START Information provided

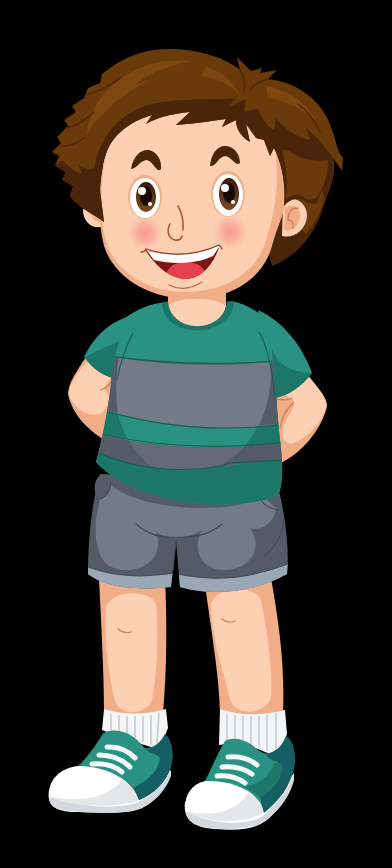
<!DOCTYPE html>
<html lang="en">
<head>
<meta charset="utf-8">
<title>Smiling boy</title>
<style>
:root{
  --backdrop:#000;
  --skin:#fdd0b3; --skin-shade:#f0ad86; --skin-line:#c9825c;
  --hair:#6b3a0a; --hair-dark:#4a2509; --hair-light:#7d480f;
  --green:#2a9282; --green-dark:#1d7768; --green-line:#17604f;
  --grey:#747b88; --grey-dark:#555a67; --hem:#9aa8b6;
  --white:#fff; --sock:#f4f5f7; --sock-line:#c3c7ce;
}
html,body{margin:0;background:var(--backdrop)}
svg{display:block;width:392px;height:868px;overflow:hidden}
.skin{fill:var(--skin)} .skin-shade{fill:var(--skin-shade)}
.skin-line{fill:none;stroke:var(--skin-line);stroke-width:1.3;stroke-linecap:round}
.hair{fill:var(--hair)} .hair-dark{fill:var(--hair-dark)} .hair-light{fill:var(--hair-light)}
.green{fill:var(--green)} .green-dark{fill:var(--green-dark)}
.grey{fill:var(--grey)} .grey-dark{fill:var(--grey-dark)} .hem{fill:var(--hem)}
.seam{fill:none;stroke:#454a56;stroke-width:1.2;stroke-linecap:round}
.shirt-seam{fill:none;stroke:var(--green-line);stroke-width:1.1;stroke-linecap:round}
.sock{fill:var(--sock)} .rib{fill:none;stroke:var(--sock-line);stroke-width:1.5}
.white{fill:var(--white)}
.lace{fill:none;stroke:#f5f8f8;stroke-width:5;stroke-linecap:round}
</style>
</head>
<body>
<svg viewBox="0 0 392 868" role="img" aria-label="Smiling cartoon boy standing with his hands behind his back">
<defs>
  <radialGradient id="blush"><stop offset="0" stop-color="#f58f88" stop-opacity=".85"/><stop offset=".5" stop-color="#f79c90" stop-opacity=".6"/><stop offset="1" stop-color="#f9b09c" stop-opacity="0"/></radialGradient>
  <linearGradient id="iris" x1="0" y1="0" x2="0" y2="1"><stop offset="0" stop-color="#3a1a0c"/><stop offset="1" stop-color="#7b4a24"/></linearGradient>
  <clipPath id="shirt-shape"><path d="M166 302C150 304 136 309 124 319L112 372C110 400 104 432 96 462C128 498 212 516 276 497C284 490 283 462 280 440C277 412 276 388 273 366L270 325C260 311 246 304 231 301C226 334 170 336 166 302Z"/></clipPath>
  <clipPath id="shorts-shape"><path d="M101 474C92 498 88 540 88 574C108 590 148 590 171 587L176 541L180 587C212 597 256 592 287 574C290 546 284 510 277 482Z"/></clipPath>
  <clipPath id="mouth-shape"><path d="M145 250C168 257 196 256 220 245C213 266 201 279 185 279C169 278 157 267 145 250Z"/></clipPath>
  <clipPath id="face-shape"><path id="face-outline" d="M106 150C98 184 97 218 104 246C114 277 148 299 192 299C235 298 264 276 272 246C279 221 285 214 286 196C288 160 276 116 240 104C190 88 118 104 106 150Z"/></clipPath>
</defs>

<rect width="392" height="868" fill="var(--backdrop)"/>

<g id="legs">
  <path class="skin-shade" d="M99 578C101 620 104 672 104 712C120 722 148 722 163 713C167 668 167 622 165 578Z"/>
  <path class="skin" d="M106 608C109 590 150 588 156 604C159 640 157 672 152 700C146 716 120 716 115 701C108 674 104 640 106 608Z"/>
  <path class="skin-line" d="M118 629Q124 634 131 632"/>
  <path class="skin-shade" d="M205 584C211 630 219 674 220 712C238 722 268 720 283 711C285 668 279 622 271 578Z"/>
  <path class="skin" d="M211 604C216 586 254 584 261 600C268 636 273 670 271 698C264 715 238 716 231 702C223 672 212 640 211 604Z"/>
  <path class="skin-line" d="M222 619Q228 624 235 621"/>
</g>

<g id="left-shoe">
  <path class="sock" d="M104 709Q134 718 166 709L168 728Q162 745 154 748L122 738L102 730Z"/>
  <path class="rib" d="M111 714V733M119 715V735M127 716V737M135 716V739M143 716V742M151 715V745M159 713L157 743"/>
  <path class="white" d="M49 790C47 804 52 812 78 812C104 813 130 814 142 808C156 799 168 786 171 773L168 762L100 780Z"/>
  <path fill="#d5d8de" d="M50 797C74 806 116 810 136 803C152 796 164 784 171 770V776C166 790 154 803 142 808C126 815 86 813 68 811C54 809 48 804 50 797Z"/>
  <path class="green-dark" d="M103 733C96 745 88 756 78 766C104 770 130 782 139 800C154 794 166 782 171 767C174 752 172 742 165 734C158 748 144 752 136 744C126 734 112 728 103 733Z"/>
  <path class="green" d="M106 732C96 744 90 756 80 766C104 770 124 776 134 788C148 780 160 770 162 758C160 751 150 754 146 750C138 738 122 726 106 732Z"/>
  <path fill="#155e63" d="M165 734C173 740 174 756 171 767C166 782 154 794 139 800L134 788C148 780 158 772 160 758C156 753 150 754 147 750C156 748 161 742 165 734Z"/>
  <path class="white" d="M78 766C60 768 49 780 49 793C58 803 114 809 138 801C136 782 108 766 78 766Z"/>
  <path fill="#e4e6ea" d="M52 797C76 802 106 800 122 780C132 786 138 794 138 801C116 809 64 806 52 797Z"/>
  <path class="lace" d="M107 747Q124 746 135 758M99 755Q118 755 130 767M92 764Q110 762 122 772"/>
</g>

<g id="right-shoe">
  <path class="sock" d="M220 709Q250 719 285 710L287 734Q281 751 270 754L240 742L219 745Z"/>
  <path class="rib" d="M227 714V742M235 715V740M243 716V742M251 716V744M259 716V747M267 715V751M276 713V751"/>
  <path class="white" d="M185 802C183 819 192 828 216 829C240 831 256 829 268 819C280 808 291 794 294 778L288 766L220 790Z"/>
  <path fill="#d5d8de" d="M186 811C206 824 242 826 260 818C276 806 288 792 294 772V780C290 796 280 809 268 819C254 830 226 830 210 828C194 826 186 820 186 811Z"/>
  <path class="green" d="M225 741C217 754 212 768 205 781C232 782 258 792 264 812C280 800 290 786 294 768C296 752 293 742 286 736C280 752 268 758 258 750C248 740 234 736 225 741Z"/>
  <path fill="#155e63" d="M286 736C295 742 296 756 294 768C290 786 280 800 264 813L260 798C272 790 282 780 282 766C278 760 270 762 266 754C276 752 283 746 286 736Z"/>
  <path class="green-dark" d="M244 787C260 784 270 776 274 764C279 761 282 765 282 768C280 782 272 791 260 798Q254 791 244 787Z"/>
  <path class="white" d="M205 781C192 784 185 794 185 808C198 822 242 825 263 813C262 794 236 780 205 781Z"/>
  <path fill="#e4e6ea" d="M187 811C212 818 236 812 248 793C258 798 263 804 263 813C242 825 202 823 187 811Z"/>
  <path class="lace" d="M228 757Q245 755 257 765M222 767Q239 765 252 774M217 776Q233 774 245 783"/>
</g>

<g id="shorts">
  <g clip-path="url(#shorts-shape)">
    <rect class="grey-dark" x="80" y="465" width="215" height="135"/>
    <path class="grey" d="M104 476C120 512 250 520 274 488C284 520 262 532 250 528C264 548 250 570 224 570C200 570 192 548 202 530C190 539 168 540 156 532C164 552 150 570 126 570C100 570 94 548 96 520Z"/>
    <path class="hem" d="M86 566Q122 581 174 573V592H86ZM178 574Q232 586 290 563V600H178Z"/>
    <path class="seam" d="M86 566Q122 581 174 573M178 574Q232 586 290 563"/>
  </g>
  <path class="grey-dark" d="M101 474C92 482 94 494 98 500C108 498 112 488 110 480ZM262 496C268 500 274 508 278 508L277 484Z"/>
  <path class="seam" d="M97 500Q110 497 111 482M136 524Q154 540 180 537Q206 538 222 524M176 541L173 570M278 510Q266 508 261 500M284 520Q282 542 264 556"/>
</g>

<g id="arms">
  <path class="skin-shade" d="M86 357C76 372 68 384 68 394C72 414 88 430 103 439L112 400L116 374Z"/>
  <path class="skin" d="M88 361C77 373 69 385 69 394C73 408 86 417 100 414C110 408 112 394 104 390L112 375Z"/>
  <path class="skin-line" d="M101 390Q110 386 113 378M103 437Q106 424 111 415"/>
  <path class="skin-shade" d="M276 390L308 375C318 388 328 398 327 407C320 432 302 452 281 463L278 430Z"/>
  <path class="skin" d="M284 394L308 377C318 388 327 398 326 407C321 424 308 437 294 443C282 446 280 432 286 420C292 410 297 404 293 400Z"/>
  <path class="skin-line" d="M276 399Q287 401 292 398M280 428Q283 412 293 403"/>
</g>

<g id="shirt">
  <path class="green" d="M127 317C106 324 92 340 84 357C92 369 104 376 116 379L124 352Z"/>
  <path class="green-dark" d="M125 338C112 345 98 350 85 357C92 369 104 376 116 379Z"/>
  <path class="green" d="M258 310C284 322 302 346 312 373C302 386 290 395 275 398L270 362Z"/>
  <path class="green-dark" d="M271 346C278 368 294 372 312 373C302 386 290 395 275 398Z"/>
  <g clip-path="url(#shirt-shape)">
    <rect class="green" x="90" y="295" width="200" height="215"/>
    <path class="grey-dark" d="M95 354Q190 369 285 360V424Q190 430 95 408Z"/>
    <path class="green-dark" d="M95 408Q190 437 285 424V446Q190 452 95 433Z"/>
    <path class="grey-dark" d="M95 434Q190 454 285 442V462L240 464L222 466Q150 478 90 449Z"/>
    <path class="green-dark" d="M90 449Q150 478 222 466L285 460V510H90Z"/>
    <path class="grey" d="M119 358Q190 369 271 362C272 388 267 410 258 427Q180 431 118 414C115 394 116 374 119 358Z"/>
    <path class="green" d="M118 414Q180 431 258 427Q251 438 244 447Q180 450 129 441Q121 428 118 414Z"/>
    <path fill="#646a77" d="M129 441Q180 450 244 447Q232 460 216 467Q176 474 151 466Q138 456 129 441Z"/>
    <path class="shirt-seam" d="M95 354Q190 369 285 360M95 408Q190 437 285 424M95 433Q190 454 285 442M90 449Q150 478 222 466L228 463L285 460"/>
  </g>
  <path class="shirt-seam" d="M133 333Q122 354 117 380M259 332Q270 350 275 397"/>
  <path class="skin-shade" d="M168 292V306C172 330 222 332 226 305V290Z"/>
  <path class="skin" d="M168 306C178 296 214 296 226 306C222 334 174 334 168 306Z"/>
  <path class="green-dark" d="M168 301C170 334 224 335 227 301L234 302C232 339 164 340 162 304Z"/>
</g>

<g id="back-hair">
  <path class="hair-dark" d="M268 120L332 150C332 196 318 248 272 266L262 230Z"/>
  <path class="hair" d="M284 150L330 152C330 188 322 216 306 234L284 214Z"/>
</g>

<g id="ears">
  <path class="skin" d="M104 196C94 189 83 197 83 211C84 224 94 230 104 226Z"/>
  <path class="skin-shade" d="M102 202C93 199 88 207 92 216Q96 224 103 221Z"/>
  <path class="skin-line" d="M91 204Q99 202 100 213"/>
  <path class="skin" d="M283 203C294 194 307 202 307 216C306 230 294 239 282 236Z"/>
  <path class="skin-shade" d="M285 208C294 202 302 208 300 218C298 228 290 232 284 230Z"/>
  <path class="skin-line" d="M298 208Q288 208 288 220Q294 220 293 228"/>
</g>

<g id="face">
  <use href="#face-outline" class="skin-shade"/>
  <path class="skin" clip-path="url(#face-shape)" d="M109 140C99 180 99 220 107 244C118 276 152 293 190 292C230 290 258 270 266 240C276 212 280 180 274 130L230 90H130Z"/>
  <circle cx="145" cy="233" r="18" fill="url(#blush)"/>
  <circle cx="230" cy="232" r="18" fill="url(#blush)"/>
  <g id="eyes">
    <ellipse cx="145" cy="197" rx="17" ry="22" fill="#efb28d"/>
    <ellipse cx="145" cy="198" rx="15" ry="20" class="white"/>
    <ellipse cx="146" cy="197" rx="10" ry="15" fill="url(#iris)"/>
    <ellipse cx="146" cy="196" rx="6" ry="10" fill="#180b06"/>
    <circle cx="142" cy="191" r="4" class="white"/><circle cx="150" cy="204" r="2" class="white"/>
    <ellipse cx="228" cy="194" rx="17" ry="23" fill="#efb28d"/>
    <ellipse cx="228" cy="195" rx="15" ry="21" class="white"/>
    <ellipse cx="229" cy="194" rx="10" ry="16" fill="url(#iris)"/>
    <ellipse cx="229" cy="193" rx="6" ry="10" fill="#180b06"/>
    <circle cx="225" cy="188" r="4" class="white"/><circle cx="233" cy="202" r="2" class="white"/>
  </g>
  <g id="eyebrows" class="hair-dark">
    <path d="M131 169C133 156 141 149 149 150C157 152 162 160 161 169C157 174 154 162 147 160C140 160 137 169 131 169Z"/>
    <path d="M210 166C211 154 217 146 225 146C234 146 240 154 240 163C236 167 232 157 225 156C218 157 216 167 210 166Z"/>
  </g>
  <g id="nose" class="skin-line" style="stroke:#a85c38;stroke-width:1.6">
    <path d="M178 206Q184 216 183 230M170 224C166 231 169 239 175 240Q181 241 182 236"/>
  </g>
  <g id="mouth">
    <g clip-path="url(#mouth-shape)">
      <rect x="140" y="240" width="85" height="45" fill="#7d1714"/>
      <ellipse cx="186" cy="276" rx="20" ry="14" fill="#e5404d"/>
      <path class="white" d="M145 248C168 257 196 256 222 243L213 256C194 265 172 264 154 260Z"/>
    </g>
    <path class="skin-line" style="stroke:#8c3d22" d="M141 252Q145 252 146 249Q184 261 219 245Q221 246 222 249"/>
    <path class="skin-line" style="stroke:#b5693f" d="M169 285Q185 293 202 282"/>
  </g>
</g>

<g id="hair">
  <path class="hair" d="M104 222C94 214 78 208 70 196L73 186L62 180L66 172L55 166L59 156L52 152L61 143L57 137L68 126L64 120L76 112L72 106L84 98L88 88L100 83L102 74C126 54 150 48 174 49C200 50 226 58 240 70L237 57L251 71L262 68L260 73L277 70L268 79C298 82 324 102 332 130C336 140 337 152 343 158L342 171L334 159C335 172 332 186 325 200L322 190L316 204L308 203C300 196 290 198 284 206C286 184 282 164 274 148L270 156L264 140L256 138L246 124L250 142C240 136 236 128 236 120L222 127L226 119C206 122 190 124 176 125L190 112C170 114 156 118 146 124L152 115C128 122 112 136 106 154C100 170 99 188 101 198Z"/>
  <path class="hair-dark" d="M104 222C94 214 78 208 70 196L73 186L62 180L66 172L55 166L62 160C70 168 74 172 82 174L78 164C86 170 90 170 94 168C100 136 120 112 152 104C180 98 216 100 236 98L228 107L246 99L244 112L258 108C262 120 268 126 274 130L276 118C286 130 298 138 310 140L306 128C318 138 326 148 334 159C335 172 332 186 325 200L322 190L316 204L308 203C300 196 290 198 284 206C286 184 282 164 274 148L270 156L264 140L256 138L246 124L250 142C240 136 236 128 236 120L222 127L226 119C206 122 190 124 176 125L190 112C170 114 156 118 146 124L152 115C128 122 112 136 106 154C100 170 99 188 101 198Z"/>
  <path class="hair" d="M288 150C300 160 316 162 328 160C328 174 324 188 316 198L308 200C300 192 292 194 286 200C288 180 286 164 282 150Z"/>
  <path class="hair-light" d="M106 92C130 66 160 58 190 61C170 66 150 72 136 84L150 80C122 94 100 112 86 136C88 118 96 102 106 92ZM206 66C222 72 234 82 240 94C228 84 216 78 202 76ZM266 86C288 90 306 102 316 120C300 108 284 100 268 98Z"/>
  <path fill="none" stroke="#4a2509" stroke-width="1.5" stroke-linecap="round" d="M88 94Q104 90 120 78M66 128Q82 124 94 112M62 146Q74 146 84 138M240 70Q246 80 244 92M268 79Q256 82 250 90M298 104Q312 114 320 132"/>
</g>
</svg>
</body>
</html>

END Information provided

What to do ▸ Tally the lines of the listing that include "rect". Nothing but the resulting number should be returned.

Reply ▸ 4